Start at the line in the entries below that contains "601L636 587L572 692L556", stop at the line that contains "566 251 573M201", and output exactly the lines in that span, both ends included.

Source texts of formatted documents:
>>>>>
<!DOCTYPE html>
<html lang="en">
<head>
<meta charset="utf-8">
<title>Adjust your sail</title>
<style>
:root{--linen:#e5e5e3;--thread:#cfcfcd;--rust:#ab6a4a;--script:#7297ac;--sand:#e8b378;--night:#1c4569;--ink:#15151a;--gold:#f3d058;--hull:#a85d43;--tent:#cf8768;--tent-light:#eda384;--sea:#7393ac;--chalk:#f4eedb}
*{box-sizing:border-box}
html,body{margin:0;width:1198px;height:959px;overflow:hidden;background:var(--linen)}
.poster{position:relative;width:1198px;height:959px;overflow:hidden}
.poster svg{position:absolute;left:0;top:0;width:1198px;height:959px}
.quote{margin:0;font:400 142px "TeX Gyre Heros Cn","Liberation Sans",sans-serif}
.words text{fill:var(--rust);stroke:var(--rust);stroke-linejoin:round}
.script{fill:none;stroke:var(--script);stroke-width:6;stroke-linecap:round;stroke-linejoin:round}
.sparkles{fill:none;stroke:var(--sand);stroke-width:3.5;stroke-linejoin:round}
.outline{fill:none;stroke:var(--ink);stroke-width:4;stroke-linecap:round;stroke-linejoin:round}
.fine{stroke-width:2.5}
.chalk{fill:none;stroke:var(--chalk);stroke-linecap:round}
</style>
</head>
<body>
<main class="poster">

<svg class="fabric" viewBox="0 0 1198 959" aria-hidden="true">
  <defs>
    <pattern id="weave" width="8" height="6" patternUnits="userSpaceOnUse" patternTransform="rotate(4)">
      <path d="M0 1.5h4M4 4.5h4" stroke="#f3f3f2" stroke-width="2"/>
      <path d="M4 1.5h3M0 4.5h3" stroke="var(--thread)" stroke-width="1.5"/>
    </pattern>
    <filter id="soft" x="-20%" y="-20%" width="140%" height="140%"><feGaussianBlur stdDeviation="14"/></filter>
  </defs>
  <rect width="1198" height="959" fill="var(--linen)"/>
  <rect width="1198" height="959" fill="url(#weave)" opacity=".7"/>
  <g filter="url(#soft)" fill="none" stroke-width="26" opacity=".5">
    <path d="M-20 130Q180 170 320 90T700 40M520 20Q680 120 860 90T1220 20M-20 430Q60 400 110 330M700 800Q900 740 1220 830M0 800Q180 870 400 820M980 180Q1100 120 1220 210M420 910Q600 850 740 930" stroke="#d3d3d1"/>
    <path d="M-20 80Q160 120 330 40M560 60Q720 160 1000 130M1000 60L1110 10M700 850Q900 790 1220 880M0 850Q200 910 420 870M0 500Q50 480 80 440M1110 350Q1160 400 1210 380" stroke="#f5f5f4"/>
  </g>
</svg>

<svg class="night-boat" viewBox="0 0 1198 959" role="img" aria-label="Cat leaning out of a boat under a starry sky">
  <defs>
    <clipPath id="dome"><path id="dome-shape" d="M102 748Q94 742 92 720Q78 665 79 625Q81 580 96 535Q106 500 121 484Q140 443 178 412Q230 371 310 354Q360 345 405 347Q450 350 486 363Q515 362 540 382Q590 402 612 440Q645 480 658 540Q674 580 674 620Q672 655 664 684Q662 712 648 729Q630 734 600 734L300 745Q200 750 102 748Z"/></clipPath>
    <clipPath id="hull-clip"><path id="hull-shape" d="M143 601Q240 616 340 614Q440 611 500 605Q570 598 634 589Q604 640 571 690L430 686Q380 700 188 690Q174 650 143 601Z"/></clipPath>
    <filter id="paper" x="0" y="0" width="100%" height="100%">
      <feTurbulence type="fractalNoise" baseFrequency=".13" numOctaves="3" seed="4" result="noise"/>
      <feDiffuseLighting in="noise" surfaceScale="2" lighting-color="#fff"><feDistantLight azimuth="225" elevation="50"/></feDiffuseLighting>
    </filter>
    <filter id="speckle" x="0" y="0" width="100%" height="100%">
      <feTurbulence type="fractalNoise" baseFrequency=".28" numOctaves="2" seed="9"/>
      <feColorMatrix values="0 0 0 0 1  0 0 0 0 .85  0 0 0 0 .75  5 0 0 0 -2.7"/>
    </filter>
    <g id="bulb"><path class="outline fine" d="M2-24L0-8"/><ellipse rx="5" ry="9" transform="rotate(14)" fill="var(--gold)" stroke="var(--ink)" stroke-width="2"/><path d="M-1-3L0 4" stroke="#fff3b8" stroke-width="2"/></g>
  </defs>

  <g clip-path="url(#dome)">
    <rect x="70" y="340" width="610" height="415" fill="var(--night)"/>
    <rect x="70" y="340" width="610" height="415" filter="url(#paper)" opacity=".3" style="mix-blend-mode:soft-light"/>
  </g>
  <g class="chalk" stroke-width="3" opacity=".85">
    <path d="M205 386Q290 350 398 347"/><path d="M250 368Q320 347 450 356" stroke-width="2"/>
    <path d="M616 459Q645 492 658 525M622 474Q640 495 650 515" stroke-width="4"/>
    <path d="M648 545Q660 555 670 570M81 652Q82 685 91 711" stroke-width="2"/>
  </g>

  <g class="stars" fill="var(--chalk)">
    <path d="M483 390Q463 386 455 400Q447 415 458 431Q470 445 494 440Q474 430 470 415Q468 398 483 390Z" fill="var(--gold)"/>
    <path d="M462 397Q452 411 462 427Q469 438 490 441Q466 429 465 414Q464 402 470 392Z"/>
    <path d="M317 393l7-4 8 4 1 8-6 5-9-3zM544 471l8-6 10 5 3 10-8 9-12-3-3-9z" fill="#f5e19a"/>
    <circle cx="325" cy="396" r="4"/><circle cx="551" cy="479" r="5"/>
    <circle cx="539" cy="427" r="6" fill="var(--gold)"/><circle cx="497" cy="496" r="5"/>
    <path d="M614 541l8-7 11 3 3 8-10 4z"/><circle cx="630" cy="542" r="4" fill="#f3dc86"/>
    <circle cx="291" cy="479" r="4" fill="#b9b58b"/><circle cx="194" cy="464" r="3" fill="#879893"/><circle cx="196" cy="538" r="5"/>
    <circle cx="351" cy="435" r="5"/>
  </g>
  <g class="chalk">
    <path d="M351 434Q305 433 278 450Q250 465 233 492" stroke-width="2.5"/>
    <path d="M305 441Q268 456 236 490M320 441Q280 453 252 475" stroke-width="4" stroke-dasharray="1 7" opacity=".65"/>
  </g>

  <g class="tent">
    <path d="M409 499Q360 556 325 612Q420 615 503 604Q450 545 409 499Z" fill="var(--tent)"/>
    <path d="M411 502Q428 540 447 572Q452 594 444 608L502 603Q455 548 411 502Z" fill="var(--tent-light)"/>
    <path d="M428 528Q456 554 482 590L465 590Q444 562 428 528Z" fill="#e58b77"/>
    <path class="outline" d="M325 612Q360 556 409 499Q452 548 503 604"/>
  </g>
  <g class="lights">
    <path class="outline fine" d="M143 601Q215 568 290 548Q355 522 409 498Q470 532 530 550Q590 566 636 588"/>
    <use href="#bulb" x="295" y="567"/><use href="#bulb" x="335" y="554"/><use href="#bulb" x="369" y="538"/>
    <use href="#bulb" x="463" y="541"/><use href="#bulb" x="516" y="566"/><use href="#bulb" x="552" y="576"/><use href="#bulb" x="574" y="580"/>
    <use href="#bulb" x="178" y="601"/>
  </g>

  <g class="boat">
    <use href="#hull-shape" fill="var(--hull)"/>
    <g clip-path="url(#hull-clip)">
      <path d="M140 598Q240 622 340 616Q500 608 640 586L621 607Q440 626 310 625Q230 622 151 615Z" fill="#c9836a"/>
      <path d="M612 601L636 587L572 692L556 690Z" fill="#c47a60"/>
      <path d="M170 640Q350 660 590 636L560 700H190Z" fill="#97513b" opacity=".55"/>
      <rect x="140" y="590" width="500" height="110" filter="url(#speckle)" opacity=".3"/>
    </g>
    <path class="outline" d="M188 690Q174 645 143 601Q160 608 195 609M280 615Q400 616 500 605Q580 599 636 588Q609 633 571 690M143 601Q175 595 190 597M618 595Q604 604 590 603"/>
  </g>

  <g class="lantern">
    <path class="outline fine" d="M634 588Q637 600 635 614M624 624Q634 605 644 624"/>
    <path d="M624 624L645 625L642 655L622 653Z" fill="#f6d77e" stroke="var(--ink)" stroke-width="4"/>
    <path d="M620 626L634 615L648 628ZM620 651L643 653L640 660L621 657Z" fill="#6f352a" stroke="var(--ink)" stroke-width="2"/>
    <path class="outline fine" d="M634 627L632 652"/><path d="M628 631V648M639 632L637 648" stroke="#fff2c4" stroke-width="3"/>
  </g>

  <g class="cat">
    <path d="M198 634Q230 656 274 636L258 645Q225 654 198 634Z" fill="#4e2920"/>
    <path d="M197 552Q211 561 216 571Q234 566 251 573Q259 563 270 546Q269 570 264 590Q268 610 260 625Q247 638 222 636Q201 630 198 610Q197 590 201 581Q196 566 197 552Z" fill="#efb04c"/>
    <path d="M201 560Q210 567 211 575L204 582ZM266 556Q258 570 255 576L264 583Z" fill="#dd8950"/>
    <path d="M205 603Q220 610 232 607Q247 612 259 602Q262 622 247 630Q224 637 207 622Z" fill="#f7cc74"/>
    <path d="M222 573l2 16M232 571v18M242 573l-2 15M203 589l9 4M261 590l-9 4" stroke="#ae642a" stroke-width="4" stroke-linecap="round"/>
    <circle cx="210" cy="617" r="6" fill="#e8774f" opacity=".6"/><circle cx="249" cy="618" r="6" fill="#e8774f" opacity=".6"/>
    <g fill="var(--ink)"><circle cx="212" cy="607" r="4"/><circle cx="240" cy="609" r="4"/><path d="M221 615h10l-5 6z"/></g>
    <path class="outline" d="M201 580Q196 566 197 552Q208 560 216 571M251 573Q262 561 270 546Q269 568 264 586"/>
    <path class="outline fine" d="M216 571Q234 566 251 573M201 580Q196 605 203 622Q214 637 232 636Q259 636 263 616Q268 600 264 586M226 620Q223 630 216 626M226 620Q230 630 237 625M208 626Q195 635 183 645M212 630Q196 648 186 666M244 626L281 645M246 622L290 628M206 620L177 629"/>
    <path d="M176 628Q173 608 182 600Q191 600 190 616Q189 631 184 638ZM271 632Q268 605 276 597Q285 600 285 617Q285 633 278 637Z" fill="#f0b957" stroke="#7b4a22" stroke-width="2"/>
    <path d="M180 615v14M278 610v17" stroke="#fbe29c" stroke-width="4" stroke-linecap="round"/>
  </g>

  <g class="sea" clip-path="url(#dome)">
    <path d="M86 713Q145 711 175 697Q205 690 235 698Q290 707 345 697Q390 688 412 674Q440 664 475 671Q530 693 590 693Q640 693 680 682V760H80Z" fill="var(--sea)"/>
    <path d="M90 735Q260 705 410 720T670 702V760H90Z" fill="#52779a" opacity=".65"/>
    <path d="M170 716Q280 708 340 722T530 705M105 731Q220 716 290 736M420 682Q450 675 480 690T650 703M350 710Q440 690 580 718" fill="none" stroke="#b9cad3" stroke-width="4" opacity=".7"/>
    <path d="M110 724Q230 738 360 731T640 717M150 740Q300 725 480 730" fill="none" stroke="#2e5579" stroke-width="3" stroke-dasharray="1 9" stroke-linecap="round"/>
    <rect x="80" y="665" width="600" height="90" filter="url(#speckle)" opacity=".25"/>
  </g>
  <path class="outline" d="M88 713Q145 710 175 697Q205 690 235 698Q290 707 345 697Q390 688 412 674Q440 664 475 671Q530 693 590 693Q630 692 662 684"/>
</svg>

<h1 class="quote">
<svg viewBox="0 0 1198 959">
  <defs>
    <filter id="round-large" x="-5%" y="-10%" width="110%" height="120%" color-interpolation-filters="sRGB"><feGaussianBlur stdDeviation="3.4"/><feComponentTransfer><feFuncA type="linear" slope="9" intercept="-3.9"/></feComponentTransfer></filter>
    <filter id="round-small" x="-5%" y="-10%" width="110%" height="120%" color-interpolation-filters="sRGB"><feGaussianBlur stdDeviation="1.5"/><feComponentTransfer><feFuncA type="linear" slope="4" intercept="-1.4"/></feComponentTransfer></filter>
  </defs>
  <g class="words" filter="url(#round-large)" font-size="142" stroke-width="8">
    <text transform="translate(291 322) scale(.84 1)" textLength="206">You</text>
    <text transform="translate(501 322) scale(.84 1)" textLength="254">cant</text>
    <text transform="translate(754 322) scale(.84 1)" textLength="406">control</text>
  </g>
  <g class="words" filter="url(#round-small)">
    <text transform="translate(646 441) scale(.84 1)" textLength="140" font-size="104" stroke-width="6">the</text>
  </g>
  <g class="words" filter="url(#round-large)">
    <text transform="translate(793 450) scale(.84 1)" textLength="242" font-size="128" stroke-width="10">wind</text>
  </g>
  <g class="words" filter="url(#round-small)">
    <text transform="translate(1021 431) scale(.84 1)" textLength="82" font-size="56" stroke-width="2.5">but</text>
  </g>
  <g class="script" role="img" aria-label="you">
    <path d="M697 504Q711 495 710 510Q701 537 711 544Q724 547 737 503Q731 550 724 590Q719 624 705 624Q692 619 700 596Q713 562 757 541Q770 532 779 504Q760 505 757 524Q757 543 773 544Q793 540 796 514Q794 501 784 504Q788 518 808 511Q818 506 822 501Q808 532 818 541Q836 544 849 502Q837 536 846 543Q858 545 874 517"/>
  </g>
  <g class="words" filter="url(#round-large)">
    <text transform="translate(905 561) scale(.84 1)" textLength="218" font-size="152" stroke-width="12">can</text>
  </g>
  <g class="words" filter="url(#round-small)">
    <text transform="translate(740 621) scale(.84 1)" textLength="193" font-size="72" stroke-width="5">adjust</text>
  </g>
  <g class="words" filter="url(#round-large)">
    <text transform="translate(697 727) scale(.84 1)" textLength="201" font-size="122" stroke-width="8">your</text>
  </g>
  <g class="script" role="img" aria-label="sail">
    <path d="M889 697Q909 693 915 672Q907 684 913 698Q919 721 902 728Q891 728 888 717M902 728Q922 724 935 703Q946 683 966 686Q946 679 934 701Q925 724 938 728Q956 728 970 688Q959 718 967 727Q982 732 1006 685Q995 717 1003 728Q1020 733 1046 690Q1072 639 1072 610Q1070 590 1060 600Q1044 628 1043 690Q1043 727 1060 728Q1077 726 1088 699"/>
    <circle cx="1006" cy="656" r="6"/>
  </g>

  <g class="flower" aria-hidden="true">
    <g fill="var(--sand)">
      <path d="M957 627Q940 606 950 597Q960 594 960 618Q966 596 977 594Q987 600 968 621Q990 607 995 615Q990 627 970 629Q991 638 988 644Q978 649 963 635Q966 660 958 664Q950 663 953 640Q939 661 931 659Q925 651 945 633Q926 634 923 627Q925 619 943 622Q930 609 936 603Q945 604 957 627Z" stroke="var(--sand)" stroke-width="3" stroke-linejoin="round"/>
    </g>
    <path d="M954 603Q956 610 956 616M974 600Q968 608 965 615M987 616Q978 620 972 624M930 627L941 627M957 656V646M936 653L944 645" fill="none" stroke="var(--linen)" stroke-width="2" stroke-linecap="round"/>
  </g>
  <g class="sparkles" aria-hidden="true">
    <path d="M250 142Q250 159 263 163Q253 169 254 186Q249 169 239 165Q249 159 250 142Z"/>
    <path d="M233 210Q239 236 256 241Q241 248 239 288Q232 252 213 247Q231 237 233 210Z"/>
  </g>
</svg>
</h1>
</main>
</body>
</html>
<<<<<
• **Response to this task**:
      <path d="M612 601L636 587L572 692L556 690Z" fill="#c47a60"/>
      <path d="M170 640Q350 660 590 636L560 700H190Z" fill="#97513b" opacity=".55"/>
      <rect x="140" y="590" width="500" height="110" filter="url(#speckle)" opacity=".3"/>
    </g>
    <path class="outline" d="M188 690Q174 645 143 601Q160 608 195 609M280 615Q400 616 500 605Q580 599 636 588Q609 633 571 690M143 601Q175 595 190 597M618 595Q604 604 590 603"/>
  </g>

  <g class="lantern">
    <path class="outline fine" d="M634 588Q637 600 635 614M624 624Q634 605 644 624"/>
    <path d="M624 624L645 625L642 655L622 653Z" fill="#f6d77e" stroke="var(--ink)" stroke-width="4"/>
    <path d="M620 626L634 615L648 628ZM620 651L643 653L640 660L621 657Z" fill="#6f352a" stroke="var(--ink)" stroke-width="2"/>
    <path class="outline fine" d="M634 627L632 652"/><path d="M628 631V648M639 632L637 648" stroke="#fff2c4" stroke-width="3"/>
  </g>

  <g class="cat">
    <path d="M198 634Q230 656 274 636L258 645Q225 654 198 634Z" fill="#4e2920"/>
    <path d="M197 552Q211 561 216 571Q234 566 251 573Q259 563 270 546Q269 570 264 590Q268 610 260 625Q247 638 222 636Q201 630 198 610Q197 590 201 581Q196 566 197 552Z" fill="#efb04c"/>
    <path d="M201 560Q210 567 211 575L204 582ZM266 556Q258 570 255 576L264 583Z" fill="#dd8950"/>
    <path d="M205 603Q220 610 232 607Q247 612 259 602Q262 622 247 630Q224 637 207 622Z" fill="#f7cc74"/>
    <path d="M222 573l2 16M232 571v18M242 573l-2 15M203 589l9 4M261 590l-9 4" stroke="#ae642a" stroke-width="4" stroke-linecap="round"/>
    <circle cx="210" cy="617" r="6" fill="#e8774f" opacity=".6"/><circle cx="249" cy="618" r="6" fill="#e8774f" opacity=".6"/>
    <g fill="var(--ink)"><circle cx="212" cy="607" r="4"/><circle cx="240" cy="609" r="4"/><path d="M221 615h10l-5 6z"/></g>
    <path class="outline" d="M201 580Q196 566 197 552Q208 560 216 571M251 573Q262 561 270 546Q269 568 264 586"/>
    <path class="outline fine" d="M216 571Q234 566 251 573M201 580Q196 605 203 622Q214 637 232 636Q259 636 263 616Q268 600 264 586M226 620Q223 630 216 626M226 620Q230 630 237 625M208 626Q195 635 183 645M212 630Q196 648 186 666M244 626L281 645M246 622L290 628M206 620L177 629"/>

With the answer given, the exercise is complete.